2008 R56 Headunit Frequency Response

In the earlier HiFi systems, MINI tried to compensate for the poor low frequency response of the factory door speaker by artificially boosting the low frequencies coming out of the amp. This helps at low or very moderate volume, but the speaker can’t keep up at anything beyond moderate volume and begins to distort heavily, resulting in the muddy bass that so many HiFi owners are all too familiar with.

In the Harmon/Kardon system, the door woofer gets a very large boost, centered around 75Hz. The signal falls off rapidly below 75Hz. The result is the exaggerated “boomy” bass that the Harmon/Kardon system is known for. The rapid drop off below 70Hz avoids the distortion of the HiFi system, but at the expense of having no true low frequencies reproduced.

What about vehicles with the base 6-speaker systems? In these systems, the speakers are driven directly from the head unit. As you
can see below, the head unit out-puts a relatively flat signal. There is a roll-off at the high frequencies that can only be accounted for with a custom-designed system, but overall the signal is relatively usable.

The problem is a lack of power. The head unit—made for BMW/MINI by Alpine—only puts out a little over 5 volts cleanly. This translates to only about 7 watts for most aftermarket speakers.

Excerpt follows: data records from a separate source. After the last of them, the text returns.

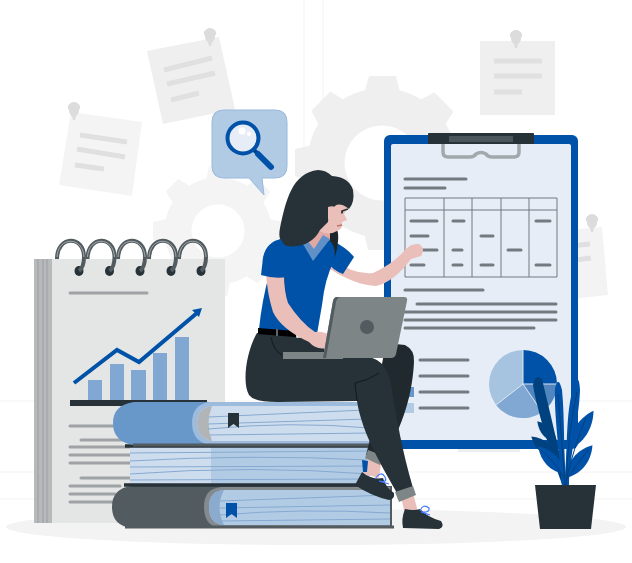
<!DOCTYPE html>
<html lang="en">
<head>
<meta charset="utf-8">
<title>Business report illustration</title>
<style>
:root{--blue:#0052a8;--navy:#00417f;--mid:#6897c9;--bar:#80a8d2;--light:#b2cbe5;--pale:#ceddee;--paper:#e6edf7;--dark:#263238;--slate:#525b60;--gray:#7d8587;--rule:#737a80;--note:#efefef;--sheet:#e4e5e5;--skin:#ebbfb9;--skin-shade:#e2a9a4}
html,body{margin:0;width:632px;height:563px;overflow:hidden;background:#fff}
svg{display:block}
.rules{fill:none;stroke-linecap:round;stroke-width:3}
.pages{fill:none;stroke:#86a9d0;stroke-width:1}
</style>
</head>
<body>
<svg width="632" height="563" viewBox="0 0 632 563" role="img" aria-label="A woman with a laptop sits on a stack of books beside a report clipboard">
<defs>
<path id="big-tooth" d="M-18-70L-13-87H14L18-70Z"/>
<path id="small-tooth" d="M-12-51L-9-65H9L12-51Z"/>
<g id="ring">
<ellipse cx="79" cy="271" rx="4.5" ry="5" fill="var(--dark)"/>
<path d="M57 259C57 235 84 235 84 257Q84 267 79 271" fill="none" stroke="var(--slate)" stroke-width="4"/>
<path d="M57 257C58 236 83 236 84 257" fill="none" stroke="#a6abad" stroke-width="1"/>
</g>
<path id="pin" d="M-5-4A6 5 0 1 1 5-4Q5 0 2 2L1 6H-1L-2 2Q-5 0-5-4Z" fill="#dcdcdc"/>
<path id="ribbon" d="M0 0H11V15L5.5 11L0 15Z"/>
<path id="leaf" d="M0 0C-9-12-10-28 0-42C10-28 9-12 0 0Z"/>
</defs>

<g id="backdrop">
<path d="M304 0V150M323 0V150M0 401H632M0 472H632M0 499H632" stroke="#f3f3f3" fill="none"/>
<g id="big-gear" transform="translate(382 163)" fill="#efefef">
<circle r="56" fill="none" stroke="#efefef" stroke-width="37"/>
<use href="#big-tooth"/><use href="#big-tooth" transform="rotate(45)"/><use href="#big-tooth" transform="rotate(90)"/><use href="#big-tooth" transform="rotate(135)"/><use href="#big-tooth" transform="rotate(180)"/><use href="#big-tooth" transform="rotate(225)"/><use href="#big-tooth" transform="rotate(270)"/><use href="#big-tooth" transform="rotate(315)"/>
</g>
<g id="small-gear" transform="translate(218 231)" fill="#f4f4f4">
<circle r="40" fill="none" stroke="#f4f4f4" stroke-width="27"/>
<use href="#small-tooth"/><use href="#small-tooth" transform="rotate(45)"/><use href="#small-tooth" transform="rotate(90)"/><use href="#small-tooth" transform="rotate(135)"/><use href="#small-tooth" transform="rotate(180)"/><use href="#small-tooth" transform="rotate(225)"/><use href="#small-tooth" transform="rotate(270)"/><use href="#small-tooth" transform="rotate(315)"/>
</g>
<g id="pinned-notes" fill="var(--note)">
<path d="M147 51L219 37L235 109L163 124Z"/>
<path d="M71 112L142 122L132 196L59 185Z" fill="#f4f4f4"/>
<rect x="480" y="41" width="75" height="74"/>
<path d="M530 233L602 227L608 295L536 303Z" fill="#f3f3f3"/>
<path d="M164 70L212 58M167 84L215 73M171 100L199 93M80 135L127 142M77 149L125 157M75 165L104 169M494 61H542M494 76H542M494 92H522M560 247L590 244M560 262L591 258" fill="none" stroke="#e0e0e0" stroke-width="5"/>
<use href="#pin" transform="translate(210 40)"/><use href="#pin" transform="translate(74 114)"/><use href="#pin" transform="translate(516 42)"/><use href="#pin" transform="translate(592 226)"/>
</g>
</g>
<ellipse id="floor-shadow" cx="316" cy="527" rx="310" ry="18" fill="#f3f3f3"/>

<g id="search-bubble">
<path d="M224 110H275Q287 110 287 122V166Q287 178 275 178H262L264 195L249 178H224Q212 178 212 166V122Q212 110 224 110Z" fill="var(--light)" stroke="#98b9dc" stroke-width="1"/>
<path d="M254 150L258 154" stroke="var(--navy)" stroke-width="4"/>
<path d="M258 154L271 167" stroke="var(--blue)" stroke-width="6" stroke-linecap="round"/>
<circle cx="243" cy="138" r="15.5" fill="var(--paper)" stroke="var(--blue)" stroke-width="4"/>
<g fill="#fff"><circle cx="242" cy="131" r="3.5"/><circle cx="249" cy="134" r="2"/></g>
</g>

<g id="notepad">
<rect x="34" y="259" width="191" height="264" fill="var(--sheet)"/>
<rect x="34" y="259" width="18" height="264" fill="#b7babb"/>
<path d="M38 259V523M43 259V523M47 259V523" stroke="#999ea0"/>
<use href="#ring"/><use href="#ring" x="30.5"/><use href="#ring" x="61"/><use href="#ring" x="92"/><use href="#ring" x="122"/>
<path class="rules" stroke="#a0a3a5" d="M70 293H147M70 426H120M81 440H130M70 447H130M70 455H130M70 463H130M81 478H130M70 486H120M70 494H115M70 502H115"/>
<g id="growth-chart">
<path d="M88 380H102V400H88ZM110 364H124V400H110ZM131 370H146V400H131ZM153 353H167V400H153ZM175 337H189V400H175Z" fill="var(--bar)"/>
<rect x="70" y="400" width="137" height="6" fill="var(--dark)"/>
<path d="M74 383L117 350L139 362L197 313" fill="none" stroke="var(--blue)" stroke-width="4"/>
<path d="M202 308L199 317L192 310Z" fill="var(--blue)"/>
</g>
</g>

<g id="clipboard">
<path d="M458 449H520V452H458Z" fill="#eee"/>
<rect x="384" y="135" width="194" height="314" rx="6" fill="var(--blue)"/>
<rect x="391" y="144" width="180" height="296" rx="2" fill="var(--paper)"/>
<g id="clip">
<path d="M448 139Q443 139 443 144V152Q443 157 448 157H470Q474 157 476 154Q481 151 486 154Q488 157 492 157H514Q519 157 519 152V144Q519 139 514 139" fill="none" stroke="#a3a8ac" stroke-width="3.5"/>
<rect x="428" y="133" width="106" height="11" rx="1" fill="var(--dark)"/>
<rect x="449" y="136" width="64" height="6" fill="#4b565c"/>
</g>
<path class="rules" stroke="var(--rule)" d="M405 179H466M405 188H445M405 290H483M417 304H556M405 312H556M405 320H556M405 328H534M420 360H468M420 376H468M420 392H468M420 408H468"/>
<path id="table-grid" d="M405 198H557V277H405ZM405 210H557M444 198V277M472 198V277M501 198V277M529 198V277" fill="none" stroke="#73797f"/>
<path class="rules" stroke="var(--rule)" d="M411 221H437M453 221H464M536 221H550M411 236H428M481 236H493M411 250H437M453 250H462M508 250H521M411 265H424M453 265H462M481 265H493M536 265H550"/>
<g id="legend"><path d="M404 387H414V397H404Z" fill="var(--mid)"/><path d="M404 403H414V413H404Z" fill="var(--light)"/></g>
<g id="pie">
<circle cx="523" cy="384" r="34" fill="#a6c3e0"/>
<path d="M523 384L496 405A34 34 0 0 0 542 412Z" fill="var(--bar)"/>
<path d="M523 384L542 412A34 34 0 0 0 557 384Z" fill="#5186bf"/>
<path d="M523 384V350A34 34 0 0 1 557 384Z" fill="var(--blue)"/>
<path d="M523 350V384L557 384M523 384L496 405M523 384L542 412" fill="none" stroke="#dbe6f2"/>
</g>
</g>

<g id="plant">
<g fill="var(--navy)"><path d="M563 487C550 452 537 410 533 385Q535 373 542 379C548 404 558 446 567 487Z"/><use href="#leaf" transform="translate(557 458) rotate(-50) scale(.8)"/><use href="#leaf" transform="translate(557 443) rotate(-42) scale(.7)"/></g>
<g fill="var(--blue)"><path d="M562 487C559 450 554 412 555 389Q558 374 562 390C565 420 563 455 567 487Z"/><path d="M564 487C568 455 565 410 574 386Q579 371 580 390C579 420 569 460 569 487Z"/><use href="#leaf" transform="translate(569 450) rotate(32) scale(.95 1.1)"/><use href="#leaf" transform="translate(566 478) rotate(39)"/><use href="#leaf" transform="translate(564 474) rotate(-43) scale(.9)"/></g>
<path d="M565 486Q561 430 558 394M566 486Q568 432 577 392M567 477Q576 440 586 418M566 480Q576 466 588 450M564 478Q555 462 541 450" fill="none" stroke="var(--navy)"/>
<path d="M535 485H596L591 529H540Z" fill="var(--dark)"/>
</g>

<g id="books">
<g id="bottom-book">
<path d="M132 486H392V528H132Q112 526 112 507Q112 488 132 486Z" fill="var(--slate)"/>
<path d="M390 487H222Q204 488 204 507Q204 527 222 528H390Z" fill="#848b8f"/>
<path d="M390 490H224Q209 491 209 507Q209 524 224 525H390Z" fill="var(--light)"/>
<path d="M224 490Q209 491 209 507Q209 524 224 525Q215 507 224 490Z" fill="#8aaace"/>
<path class="pages" d="M220 501L390 495M219 508L390 505M220 515Q300 508 390 513M221 521L390 519"/>
<path d="M125 527H394" stroke="var(--slate)" stroke-width="3"/>
<use href="#ribbon" x="226" y="503" fill="var(--blue)"/>
</g>
<g id="middle-book">
<rect x="130" y="447" width="240" height="37" fill="var(--pale)"/>
<rect x="211" y="447" width="159" height="37" fill="var(--light)"/>
<path class="pages" d="M130 453L370 451M130 461Q250 454 370 460M130 467L370 466M130 474Q250 465 370 474M130 480L370 479"/>
<path d="M125 446H374M124 485H382" stroke="var(--dark)" stroke-width="3.5"/>
</g>
<g id="top-book">
<path d="M134 402H370V445H134Q113 442 113 423Q113 405 134 402Z" fill="var(--mid)"/>
<path d="M370 402H209Q192 405 192 423Q192 441 209 445H370Z" fill="#9dbbdc"/>
<path d="M370 406H212Q197 408 197 423Q197 438 212 441H370Z" fill="var(--pale)"/>
<path d="M212 406Q197 408 197 423Q197 438 212 441Q205 423 212 406Z" fill="#b1b5b7"/>
<path class="pages" d="M209 417L365 410M208 424L367 419M208 429Q290 421 370 428M210 435L370 433"/>
<path d="M133 445H372" stroke="var(--slate)" stroke-width="3"/>
<use href="#ribbon" x="228" y="413" fill="var(--dark)"/>
</g>
</g>

<g id="woman">
<g id="far-leg">
<path d="M369 452L382 457L379 478L364 474Z" fill="var(--skin)"/>
<path d="M362 460L368 461L367 472L363 472Z" fill="var(--blue)"/>
<path d="M362 472Q371 480 383 478Q386 488 394 493Q395 499 389 500Q371 496 355 485Z" fill="var(--dark)"/>
<path d="M375 479Q381 470 385 477Q388 483 379 481L389 484" fill="none" stroke="#407bff" stroke-width="1.2"/>
<path d="M386 343L405 345Q415 350 414 362C412 402 399 432 382 462L366 455Q376 420 378 385Z" fill="#1f292e"/>
<path d="M368 450L384 456L380 465L365 458Z" fill="var(--gray)"/>
</g>
<g id="near-leg">
<path d="M401 496L413 493L418 512L405 515Z" fill="var(--skin)"/>
<path d="M405 509Q414 511 420 509Q427 517 441 521Q445 527 439 529L403 528Q401 519 405 509Z" fill="var(--dark)"/>
<path d="M420 511Q423 503 429 508Q430 513 421 512L430 515" fill="none" stroke="#407bff" stroke-width="1.2"/>
<path d="M257 333C246 352 242 383 249 395Q254 402 278 402L357 401C362 434 383 468 397 493L413 488C402 450 397 420 392 391Q389 360 368 357L326 353L318 336Z" fill="var(--dark)"/>
<path d="M357 401L355 383Q367 381 379 373M271 337Q273 350 282 355" fill="none" stroke="#11191d"/>
<path d="M395 492L413 486L416 495L399 502Z" fill="var(--gray)"/>
</g>
<g id="far-arm">
<path d="M333 259Q353 275 373 273Q393 264 405 250Q411 243 419 244Q426 249 421 256L411 259Q394 282 376 286Q355 285 330 269Z" fill="var(--skin)"/>
<path d="M333 241Q347 248 354 257L343 274Q332 270 326 260Z" fill="var(--blue)"/>
</g>
<path id="far-hair" d="M325 217Q340 224 338 241Q337 257 329 268Q331 251 325 236Z" fill="#1b252a"/>
<path id="neck" d="M311 221L330 224V239Q326 253 313 260L299 239Z" fill="var(--skin-shade)"/>
<path id="shirt" d="M281 239L300 239L315 257L329 240Q337 247 334 261Q325 278 322 305L317 334L259 329Q262 300 269 275Q262 269 263 259Q266 243 281 239Z" fill="var(--blue)"/>
<path d="M300 239L313 261L330 239L323 235L314 249L304 236Z" fill="#5f91c8"/>
<path d="M285 275Q283 284 286 299" fill="none" stroke="var(--navy)" stroke-width="1.5"/>
<g id="belt"><path d="M258 328L320 333L319 339L258 334Z" fill="#000"/><rect x="297" y="331" width="11" height="6" fill="none" stroke="#fff" stroke-width="1.5"/><path d="M277 329V336" stroke="#5d666a" stroke-width="2"/></g>
<g id="head">
<path d="M315 185Q338 185 349 202Q347 210 344 214L347 220L342 222Q343 229 337 231Q328 236 320 231L310 223Z" fill="var(--skin)"/>
<path d="M342 211L348 209" stroke="var(--dark)" stroke-width="1.5"/><ellipse cx="342" cy="212" rx="1" ry="1.8" fill="var(--dark)"/>
<path d="M337 226L342 225" stroke="#c3736f" stroke-width="1.3"/>
<path id="hair" d="M318 170Q326 170 332 176Q349 177 353 190Q355 202 349 209Q340 202 335 206Q328 211 328 222L320 230C314 242 302 248 287 246Q277 242 280 228C286 200 292 173 318 170Z" fill="var(--dark)"/>
<path d="M328 207Q336 204 336 212Q334 219 328 219Z" fill="var(--skin)"/>
</g>
<g id="laptop-base"><rect x="283" y="352" width="60" height="7" fill="var(--gray)"/></g>
<path id="near-arm" d="M266 272L284 273Q284 291 288 303Q301 323 315 332Q324 331 331 336L326 348Q316 350 309 342Q281 329 273 312Q267 293 266 272Z" fill="var(--skin)"/>
<path id="near-sleeve" d="M281 239Q266 242 263 258L261 275Q274 279 287 277L288 253Z" fill="var(--blue)"/>
</g>

<g id="laptop">
<path d="M337 297H404Q408 297 407 301L396 354Q395 358 391 358H323L333 301Q334 297 337 297Z" fill="var(--gray)"/>
<path d="M337 297H340Q337 298 336 302L326 358H323L333 301Q334 297 337 297Z" fill="var(--slate)"/>
<circle id="lid-mark" cx="367" cy="327" r="7" fill="var(--slate)"/>
</g>
</svg>
</body>
</html>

The passive crossovers in aftermarket speaker sets add impedance and increase losses even further.

While 7 watts is more than you might think, it isn’t enough to drive an aftermarket set of speakers well enough to compete with the high-noise floor of a moving vehicle.

Well-researched readers may note that there are “high-efficiency” aftermarket speaker sets available that claim to be designed specifically to work with low- power factory head units. That is true—sort of.

The missing piece is that there is a trade-off between efficiency and frequency response. Within a given set of constraints you can design a speaker that plays loudly, or that has good low frequency response, but not both.

So what does all of this mean? The bottom line is that if you want to upgrade the sound system in any MINI, you’ll need to plan on replacing (or adding) an amplifier as well as replacing the speakers. The factory head unit can remain. [There is one notable exception to this: the head unit in the R56 JCW GP2 does not output a flat signal and must be replaced or equalized when upgrading].

Use the head unit’s output signal to drive the new amplifier, and the amplifier to drive your new speakers. It’ll be more expensive and time-consuming than replacing just the speakers, but it’s the only way to get results that are better than what you started with.